__Prompt__
Go through the records below and copy out every line that contains the word "opacity".

----------------------------------------

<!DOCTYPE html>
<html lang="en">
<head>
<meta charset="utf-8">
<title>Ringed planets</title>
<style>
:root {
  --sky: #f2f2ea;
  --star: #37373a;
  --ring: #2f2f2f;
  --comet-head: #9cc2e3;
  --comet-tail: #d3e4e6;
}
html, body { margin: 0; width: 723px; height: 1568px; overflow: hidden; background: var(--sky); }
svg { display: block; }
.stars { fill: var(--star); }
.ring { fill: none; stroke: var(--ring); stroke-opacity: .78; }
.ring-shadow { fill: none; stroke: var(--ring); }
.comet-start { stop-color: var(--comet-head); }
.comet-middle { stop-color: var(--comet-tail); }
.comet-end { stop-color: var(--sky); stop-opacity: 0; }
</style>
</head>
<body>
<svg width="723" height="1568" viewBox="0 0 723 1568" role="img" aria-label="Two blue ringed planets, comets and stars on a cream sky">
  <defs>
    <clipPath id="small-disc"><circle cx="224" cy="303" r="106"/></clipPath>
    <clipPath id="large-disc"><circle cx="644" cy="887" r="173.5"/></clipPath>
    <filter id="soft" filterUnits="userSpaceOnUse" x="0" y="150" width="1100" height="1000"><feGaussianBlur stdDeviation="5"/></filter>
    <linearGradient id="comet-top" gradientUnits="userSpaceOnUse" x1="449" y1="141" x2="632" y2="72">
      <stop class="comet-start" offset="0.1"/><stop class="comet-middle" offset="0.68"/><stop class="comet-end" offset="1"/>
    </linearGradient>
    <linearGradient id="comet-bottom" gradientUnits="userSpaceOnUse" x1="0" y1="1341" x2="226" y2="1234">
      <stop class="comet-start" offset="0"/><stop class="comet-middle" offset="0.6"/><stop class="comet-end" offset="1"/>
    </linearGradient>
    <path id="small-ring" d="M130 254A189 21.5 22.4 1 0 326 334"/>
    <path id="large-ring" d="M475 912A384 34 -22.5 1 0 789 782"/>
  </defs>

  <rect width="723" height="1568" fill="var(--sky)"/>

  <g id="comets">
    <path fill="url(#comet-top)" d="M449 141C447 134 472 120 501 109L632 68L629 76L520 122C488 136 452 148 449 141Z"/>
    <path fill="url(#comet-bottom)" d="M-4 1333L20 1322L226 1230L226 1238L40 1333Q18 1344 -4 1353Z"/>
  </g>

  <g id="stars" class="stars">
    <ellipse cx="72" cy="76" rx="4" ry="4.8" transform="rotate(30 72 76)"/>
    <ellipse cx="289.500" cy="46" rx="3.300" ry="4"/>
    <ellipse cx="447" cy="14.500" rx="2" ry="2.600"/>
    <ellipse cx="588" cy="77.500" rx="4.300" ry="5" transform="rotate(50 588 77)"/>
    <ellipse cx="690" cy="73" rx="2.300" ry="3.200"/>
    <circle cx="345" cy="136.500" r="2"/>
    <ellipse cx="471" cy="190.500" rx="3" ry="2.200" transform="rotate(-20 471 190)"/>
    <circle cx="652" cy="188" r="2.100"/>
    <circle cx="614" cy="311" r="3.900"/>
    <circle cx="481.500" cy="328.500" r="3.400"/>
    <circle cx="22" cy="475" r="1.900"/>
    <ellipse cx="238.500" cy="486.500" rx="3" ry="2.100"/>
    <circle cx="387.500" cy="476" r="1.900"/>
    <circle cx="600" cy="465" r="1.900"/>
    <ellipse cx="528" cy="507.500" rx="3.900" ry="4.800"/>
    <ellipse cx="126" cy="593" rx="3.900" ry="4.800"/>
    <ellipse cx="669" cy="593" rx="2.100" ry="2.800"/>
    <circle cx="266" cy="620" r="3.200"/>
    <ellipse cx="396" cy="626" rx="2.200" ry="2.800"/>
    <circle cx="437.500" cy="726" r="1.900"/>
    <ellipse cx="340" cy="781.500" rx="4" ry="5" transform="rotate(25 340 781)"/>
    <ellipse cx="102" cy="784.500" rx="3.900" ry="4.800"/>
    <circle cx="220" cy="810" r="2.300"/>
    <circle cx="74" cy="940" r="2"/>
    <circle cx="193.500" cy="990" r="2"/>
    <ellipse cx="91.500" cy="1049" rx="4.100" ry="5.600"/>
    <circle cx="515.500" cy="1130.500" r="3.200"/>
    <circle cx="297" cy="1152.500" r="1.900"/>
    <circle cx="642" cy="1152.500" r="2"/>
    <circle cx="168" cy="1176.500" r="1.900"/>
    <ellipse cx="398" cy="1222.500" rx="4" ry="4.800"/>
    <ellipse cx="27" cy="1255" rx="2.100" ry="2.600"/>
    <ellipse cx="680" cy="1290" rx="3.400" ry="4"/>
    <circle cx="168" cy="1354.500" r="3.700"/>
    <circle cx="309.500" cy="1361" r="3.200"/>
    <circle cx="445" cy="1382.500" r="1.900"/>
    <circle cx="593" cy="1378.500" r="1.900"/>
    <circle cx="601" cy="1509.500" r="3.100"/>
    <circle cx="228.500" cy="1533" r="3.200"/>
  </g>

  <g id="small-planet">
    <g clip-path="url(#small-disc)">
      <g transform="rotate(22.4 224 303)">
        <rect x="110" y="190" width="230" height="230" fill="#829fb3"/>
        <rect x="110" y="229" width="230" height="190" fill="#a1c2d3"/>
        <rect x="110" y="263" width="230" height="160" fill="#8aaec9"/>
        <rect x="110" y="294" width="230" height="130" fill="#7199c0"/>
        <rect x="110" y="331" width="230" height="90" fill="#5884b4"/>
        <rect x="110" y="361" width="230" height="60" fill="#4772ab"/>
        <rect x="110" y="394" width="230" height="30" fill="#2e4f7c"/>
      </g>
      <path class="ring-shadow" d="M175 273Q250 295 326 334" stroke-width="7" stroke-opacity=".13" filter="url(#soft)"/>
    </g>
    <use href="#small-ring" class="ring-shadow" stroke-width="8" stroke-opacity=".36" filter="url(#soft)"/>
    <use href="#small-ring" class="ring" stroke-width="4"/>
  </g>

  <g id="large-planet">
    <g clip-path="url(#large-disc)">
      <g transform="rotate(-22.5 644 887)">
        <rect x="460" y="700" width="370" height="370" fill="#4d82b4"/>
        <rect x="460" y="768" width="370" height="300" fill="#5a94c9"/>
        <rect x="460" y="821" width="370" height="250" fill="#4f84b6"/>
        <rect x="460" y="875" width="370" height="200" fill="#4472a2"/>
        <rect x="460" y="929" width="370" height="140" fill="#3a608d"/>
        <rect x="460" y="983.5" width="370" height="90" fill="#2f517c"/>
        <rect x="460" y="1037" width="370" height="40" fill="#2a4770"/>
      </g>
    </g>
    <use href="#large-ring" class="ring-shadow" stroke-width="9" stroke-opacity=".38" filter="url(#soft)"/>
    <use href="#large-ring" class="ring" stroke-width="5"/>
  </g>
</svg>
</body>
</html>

----------------------------------------

__Written response__
.ring { fill: none; stroke: var(--ring); stroke-opacity: .78; }
.comet-end { stop-color: var(--sky); stop-opacity: 0; }
      <path class="ring-shadow" d="M175 273Q250 295 326 334" stroke-width="7" stroke-opacity=".13" filter="url(#soft)"/>
    <use href="#small-ring" class="ring-shadow" stroke-width="8" stroke-opacity=".36" filter="url(#soft)"/>
    <use href="#large-ring" class="ring-shadow" stroke-width="9" stroke-opacity=".38" filter="url(#soft)"/>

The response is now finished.